Process‐based Modelling of Syn‐depositional Diagenesis

Fiona Whitaker, Miles A Frazer

Research output: Chapter in Book/Report/Conference proceedingChapter in a book

1 Citation (Scopus)
573 Downloads (Pure)

Abstract

Carbonate rocks are of global importance both as economically significant reservoirs for oil and gas and as aquifers for water supply. On deposition, most carbonate sediments transmit fluids through matrix porosity, and thus they act as single-permeability systems. However, the reactivity of their constituent minerals makes them especially prone to chemical diagenesis – the alteration of minerals and of pore volume and geometry that occurs largely as a result of water:rock interaction. This can involve precipitation of pore-occluding cements or generation of secondary mouldic, linked- vug and channel porosity, and even cave formation (Moore, 1989). Diagenesis can strongly impact the performance of these rocks as reservoirs and aquifers by modifying the spatial distribution of primary (depositional) porosity and permeability that together determine key properties of storage and flow (Skalinski et al., 2013). Even minor diagenetic changes in porosity can result in major shifts in permeability at core scale, and significantly enhance both the heterogeneity and scale dependence of permeability (Whitaker & Smart, 2000). In addition, diagenesis can affect rock strength and ductability, wettability and absorption characteristics, and control their response to acidization and measurement of porosity via wireline logs (Roehl & Choquette, 2012). Developing a predictive understanding of carbonate diagenesis is thus of critical economic importance.
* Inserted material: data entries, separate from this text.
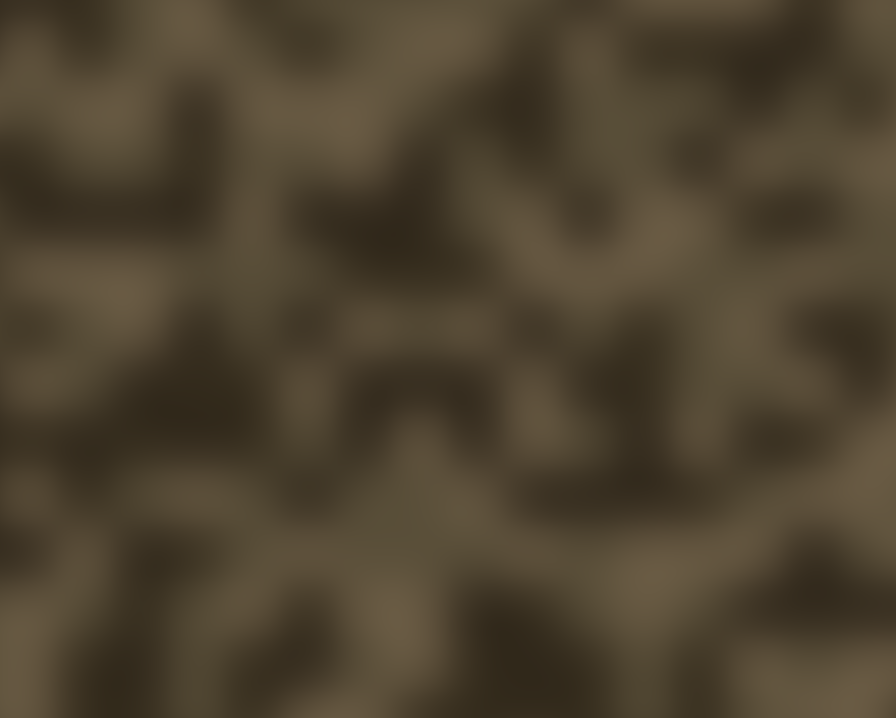
Give the GLSL for this texture, as a WebGL 2 fragment shader.

```glsl
#version 300 es
precision highp float;

uniform vec2 u_resolution;
out vec4 fragColor;

float hash(vec2 cell) {
    vec3 p = fract(cell.xyx * vec3(0.1031, 0.1030, 0.0973));
    p += dot(p, p.yzx + 33.33);
    return fract((p.x + p.y) * p.z);
}

// Each cell takes one of two dark or two light earth tones
vec3 cellColor(vec2 cell) {
    float pick = hash(cell + 17.0);
    if (pick < 0.22) return vec3(0.178, 0.146, 0.098);
    if (pick < 0.43) return vec3(0.200, 0.167, 0.108);
    if (pick < 0.70) return vec3(0.347, 0.306, 0.221);
    return vec3(0.425, 0.366, 0.274);
}

// Quadratic B-spline weight at a distance in cells
float splineWeight(float d) {
    d = abs(d);
    float tail = max(1.5 - d, 0.0);
    return d < 0.5 ? 0.75 - d * d : 0.5 * tail * tail;
}

void main() {
    // Sixteen square cells across the width
    vec2 p = gl_FragCoord.xy / u_resolution.x * 16.0 + vec2(0.0, 0.54);
    vec2 cell = floor(p);
    vec2 local = fract(p) - 0.5;

    // Soft blend of the neighbouring cells
    vec3 color = vec3(0.0);
    for (int y = -1; y <= 1; y++) {
        for (int x = -1; x <= 1; x++) {
            vec2 offset = vec2(x, y);
            vec2 d = local - offset;
            color += cellColor(cell + offset) * splineWeight(d.x) * splineWeight(d.y);
        }
    }

    fragColor = vec4(color, 1.0);
}
```
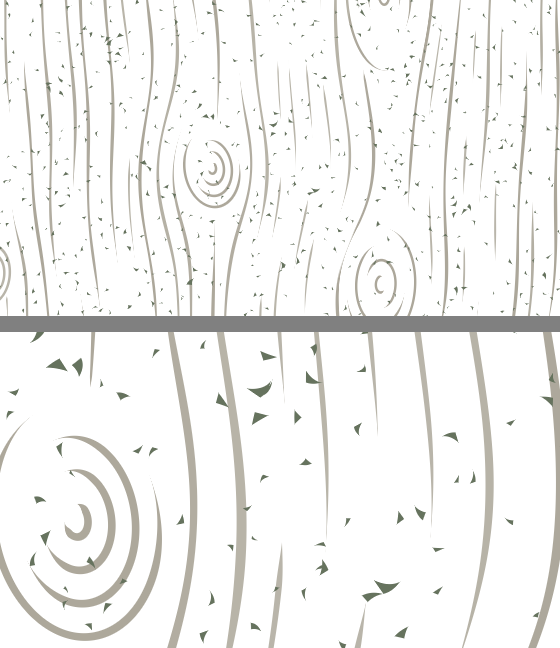
Top, the full canvas; bottom, a detail of the centre.
This texture is drawn by a Shadertoy shader. Its source:

```glsl
// Pale wood board: tapered vertical grain strokes that bend around
// elliptical knots, dusted with small dark shards that gather in clusters.
// Grain is the level lines of a warped x; shards are cellular darts.

#define GRAIN_STEP 0.064
#define THIN_HALF 0.0034
#define THICK_HALF 0.0053
#define RING_HALF 0.0040
#define RINGS 4.0
#define SHARD_CELL 0.030
#define SHARD_SHARE 0.25
#define SHARD_SIZE 0.0056
#define CLUSTER_CELL 0.27
#define BARK_DARK vec3(0.675, 0.655, 0.605)
#define BARK_LIGHT vec3(0.725, 0.710, 0.665)
#define SHARD_COLOR vec3(0.40, 0.45, 0.37)

// Knots: centre, horizontal radius, height over width
const vec4 KNOTS[4] = vec4[4](
    vec4(0.671, 0.468, 0.10, 1.4), vec4(1.215, 1.02, 0.14, 1.9),
    vec4(1.205, 0.10, 0.13, 1.5), vec4(-0.03, 0.13, 0.07, 1.5));

float hash(vec2 p) {
    vec3 q = fract(vec3(p.xyx) * 0.1031);
    q += dot(q, q.yzx + 33.33);
    return fract((q.x + q.y) * q.z);
}

float cover(float dist, float px) {
    return clamp(0.5 - dist / px, 0.0, 1.0);
}

// Warped x: slow slant, layered sines, and a push away from each knot
float grainField(vec2 p) {
    float u = p.x + 0.08 * (p.y - 0.5) * cos(2.4 * p.x - 0.3);
    u += 0.016 * sin(4.1 * p.y + 2.3 * p.x) + 0.006 * sin(9.7 * p.y - 5.0 * p.x);
    for (int k = 0; k < 4; k++) {
        vec2 e = (p - KNOTS[k].xy) / vec2(1.0, KNOTS[k].w);
        u -= 0.88 * e.x * exp(-0.4 * dot(e, e) / (KNOTS[k].z * KNOTS[k].z));
    }
    return u;
}

// Returns coverage and tone of the grain strokes; open is 0 inside knots
vec2 grain(vec2 p, float open, float px) {
    float u = grainField(p);
    vec2 eps = vec2(0.001, 0.0);
    float slope = length(vec2(grainField(p + eps) - u, grainField(p + eps.yx) - u)) / eps.x;
    float column = floor(u / GRAIN_STEP);
    float kind = hash(vec2(column, 7.0));
    bool thick = kind > 0.4;

    // Split the column into strokes with pointed ends
    float run = p.y / (thick ? 1.5 : 0.3 + 0.8 * kind) + 9.0 * hash(vec2(column, 3.0)) + 5.0;
    float part = floor(run);
    float along = fract(run) / (thick ? 0.96 : 0.78);
    float taper = smoothstep(0.0, thick ? 0.22 : 0.5, along) * (1.0 - smoothstep(0.75, 1.0, along));
    taper *= open * (0.88 + 0.12 * sin(13.0 * p.y + 20.0 * kind));

    float shift = 0.5 + 0.42 * (hash(vec2(column, part)) - 0.5);
    shift += 0.08 * sin(5.0 * p.y + 30.0 * kind);
    float dist = abs(u / GRAIN_STEP - column - shift) * GRAIN_STEP / max(slope, 0.15);
    float halfWidth = mix(-px, thick ? THICK_HALF : THIN_HALF, taper);
    return vec2(cover(dist - halfWidth, px), kind);
}

// Broken elliptical rings of one knot; r is the distance in knot radii
float knotRings(vec2 e, float r, vec4 knot, float seed, float px) {
    float ring = floor(r * RINGS);
    if (ring >= RINGS) return 0.0;
    float slope = length(vec2(e.x, e.y / knot.w)) / max(length(e), 0.0001);
    float dist = abs(r - (ring + 0.5) / RINGS) * knot.z / slope;
    float facing = 0.5 + 0.5 * cos(atan(e.y, e.x) - 6.283 * hash(vec2(ring, seed)));
    float taper = smoothstep(0.04, 0.6, facing);
    return cover(dist - mix(-px, RING_HALF, taper), px);
}

// Cellular bumps that mark where shards gather
float cluster(vec2 p) {
    vec2 cell = floor(p / CLUSTER_CELL);
    float seed = hash(cell + 41.0);
    vec2 spot = 0.25 + 0.5 * vec2(hash(cell + 11.0), hash(cell + 23.0));
    vec2 d = p - (cell + spot) * CLUSTER_CELL;
    return step(0.55, seed) * exp(-dot(d, d) / 0.0011);
}

// Curved dart-shaped shards, at most one per cell
float shards(vec2 p, float px) {
    float ink = 0.0;
    vec2 base = floor(p / SHARD_CELL);
    for (int j = -1; j <= 1; j++)
    for (int i = -1; i <= 1; i++) {
        vec2 cell = base + vec2(i, j);
        vec2 spot = (cell + vec2(hash(cell + 5.0), hash(cell + 17.0))) * SHARD_CELL;
        float crowd = cluster(spot);
        if (hash(cell + 71.0) > SHARD_SHARE + 0.7 * crowd) continue;
        float size = SHARD_SIZE * (0.55 + 0.8 * hash(cell + 29.0) + 0.9 * crowd);
        float turn = 6.283 * hash(cell + 53.0);
        vec2 q = mat2(cos(turn), -sin(turn), sin(turn), cos(turn)) * (p - spot);
        q.y += 0.6 * (hash(cell + 61.0) - 0.5) * q.x * q.x / size;
        float slim = 0.2 + 0.25 * hash(cell + 83.0);
        float dist = max(abs(q.y) + slim * (q.x - size), -q.x - 0.4 * q.y - size);
        ink = max(ink, cover(dist, px));
    }
    return ink;
}

void mainImage(out vec4 fragColor, in vec2 fragCoord) {
    float px = 1.0 / iResolution.y;
    vec2 p = fragCoord * px;
    float open = 1.0, rings = 0.0;
    for (int k = 0; k < 4; k++) {
        vec2 e = (p - KNOTS[k].xy) / vec2(1.0, KNOTS[k].w);
        float r = length(e) / KNOTS[k].z;
        r *= 1.0 + 0.05 * sin(2.0 * atan(e.y, e.x) + float(k));
        open *= smoothstep(0.95, 1.12, r);
        rings = max(rings, knotRings(e, r, KNOTS[k], float(k) + 2.0, px));
    }
    vec2 stroke = grain(p, open, px);
    vec3 bark = mix(BARK_DARK, BARK_LIGHT, smoothstep(0.75, 0.35, stroke.y));
    vec3 color = mix(vec3(1.0), bark, max(stroke.x, rings));
    color = mix(color, SHARD_COLOR, shards(p, px));
    fragColor = vec4(color, 1.0);
}
```
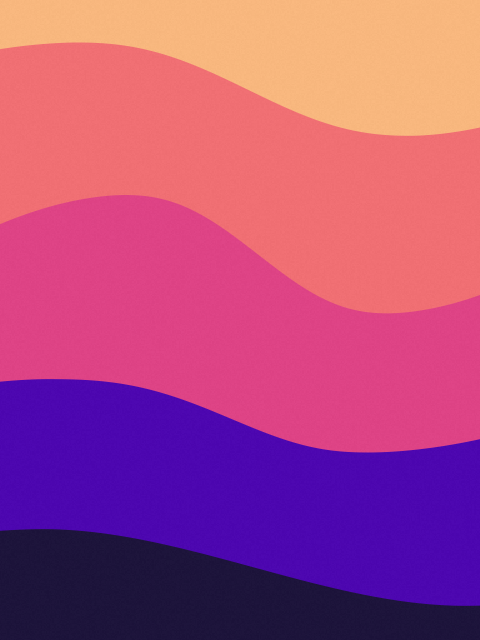
A Shadertoy shader for this background:

```glsl
// Five flat bands of warm to dark colour, divided by rolling wave edges.

const vec3 SAND   = vec3(0.972, 0.718, 0.494);
const vec3 CORAL  = vec3(0.941, 0.435, 0.451);
const vec3 PINK   = vec3(0.870, 0.263, 0.522);
const vec3 VIOLET = vec3(0.300, 0.025, 0.690);
const vec3 NIGHT  = vec3(0.112, 0.078, 0.230);

const float TAIL_POWER  = 1.8;    // curvature outside crest and trough
const float GRAIN_CELLS = 384.0;  // grain cells across the width
const float GRAIN_LEVEL = 0.014;

// All places are fractions of the canvas.
struct Wave {
    vec2 crest;
    vec2 trough;
    vec2 ends;    // heights at the left and right sides
    vec2 shape;   // steepness of the slope, delay of the descent
    vec3 color;   // fill below the edge
};

const int WAVE_COUNT = 4;
const Wave WAVES[WAVE_COUNT] = Wave[WAVE_COUNT](
    Wave(vec2(0.161, 0.9336), vec2(0.853, 0.7878), vec2(0.9232, 0.8008), vec2(0.6, 0.04), CORAL),
    Wave(vec2(0.260, 0.6953), vec2(0.808, 0.5104), vec2(0.6497, 0.5391), vec2(0.6, 0.02), PINK),
    Wave(vec2(0.100, 0.4076), vec2(0.770, 0.2930), vec2(0.4036, 0.3138), vec2(0.8, 0.19), VIOLET),
    Wave(vec2(0.090, 0.1732), vec2(0.969, 0.0534), vec2(0.1706, 0.0537), vec2(0.0, 0.00), NIGHT)
);

float hash(vec2 p) {
    vec3 q = fract(p.xyx * 0.1031);
    q += dot(q, q.yzx + 33.33);
    return fract((q.x + q.y) * q.z);
}

// Height of a wave edge: eased descent with curved tails on both sides
float waveHeight(Wave w, float x) {
    float t = clamp((x - w.crest.x) / (w.trough.x - w.crest.x), 0.0, 1.0);
    t -= w.shape.y * t * (1.0 - t);
    float soft  = t * t * (3.0 - 2.0 * t);
    float steep = t * t * t * (10.0 + t * (6.0 * t - 15.0));
    float height = mix(w.crest.y, w.trough.y, mix(soft, steep, w.shape.x));

    float left  = max(w.crest.x - x, 0.0) / w.crest.x;
    float right = max(x - w.trough.x, 0.0) / (1.0 - w.trough.x);
    height += (w.ends.x - w.crest.y) * pow(left, TAIL_POWER);
    height += (w.ends.y - w.trough.y) * pow(right, TAIL_POWER);
    return height;
}

void mainImage(out vec4 fragColor, in vec2 fragCoord) {
    vec2 uv = fragCoord / iResolution.xy;
    vec3 color = SAND;

    // Layer the bands from top to bottom
    for (int i = 0; i < WAVE_COUNT; i++) {
        float d = uv.y - waveHeight(WAVES[i], uv.x);
        float pixel = length(vec2(dFdx(d), dFdy(d)));
        color = mix(color, WAVES[i].color, clamp(0.5 - d / pixel, 0.0, 1.0));
    }

    // Faint paper grain
    vec2 cell = floor(fragCoord / iResolution.x * GRAIN_CELLS);
    color += (hash(cell) - 0.5) * GRAIN_LEVEL;

    fragColor = vec4(clamp(color, 0.0, 1.0), 1.0);
}
```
Reservoir geologists are often called upon to predict diagenetic modification of rock quality across a carbonate platform based on core samples and downhole data for a limited number of sites, and seismic data that is rarely of sufficient resolution to image most diagenetic features. This relies on a workflow which involves inferring diagenetic process from product, and predicting distributions based on an understanding of controls on process (e.g. Dickson & Kenter, 2014). For example, petrographic and geochemical evidence may suggest a given phase of cement was precipitated close to the water table, and thus, by reference to models of the spatial configuration of modern water tables in carbonate environments we may predict a near-horizontal zone of cementation controlled by the paleo-position of sea-level. This approach has enabled geologists to effectively highlight potential mechanisms and conditions for carbonate diagenesis within the context of a geological history (e.g. Hollis, 1998; Hollis & Walkden 1996). However, it is only relatively recently that the application of process-based models has allowed us to quantitatively assess the relative merits and shortcomings of mechanisms hypothesized by these more inferential methods (e.g. Frazer et al., 2014). This contribution provides a review of the status of process-based forward modelling of syn- depositional diagenesis. The unstable mineralogy and high matrix porosity and permeability means that carbonate sediments are at their most vulnerable to diagenesis soon after deposition. We review the processes of syn-depositional diagenesis and the application of reactive transport models (RTMs) to understand controls on the rates, distribution and nature of alteration. The limitations of simulating reactions within a static sedimentological framework are then explored, and an alternative approach presented that involves explicit coupling of stratigraphic and diagenetic forward models. Applications of this approach to understanding fundamental controls on early meteoric digenesis within a sequences stratigraphic framework are explored using examples of simulations of modern, Cenozoic, Mesozoic and Paleozoic platform carbonates. Learnings for outcrop studies are compared to those for reservoirs where constraints on system behavior are less well known, but where forward stratigraphic–diagenetic modelling offers potential to generate fully 3D models to help reduce uncertainty in prediction of reservoir properties key to efficient extraction of hydrocarbons.
Original languageEnglish
Title of host publicationReactive Transport Modelling
Subtitle of host publicationApplication to subsurface energy and environmental problems
EditorsYitian Xiao, Fiona Whitaker, Tianfu Xu
PublisherWiley
Chapter3
Pages107-156
Number of pages50
Edition1st
ISBN (Electronic)9781119060024
ISBN (Print)9781119060000
DOIs
Publication statusPublished - 25 Apr 2018

Keywords

  • coupled forward stratigraphic‐diagenetic models
  • freshwater lens diagenesis
  • marine diagenesis
  • mixing zone diagenesis
  • process‐based modelling
  • reactive transport modelling
  • syn‐depositional carbonate diagenesis
  • vadose zone diagenesis

Fingerprint Dive into the research topics of 'Process‐based Modelling of Syn‐depositional Diagenesis'. Together they form a unique fingerprint.

Cite this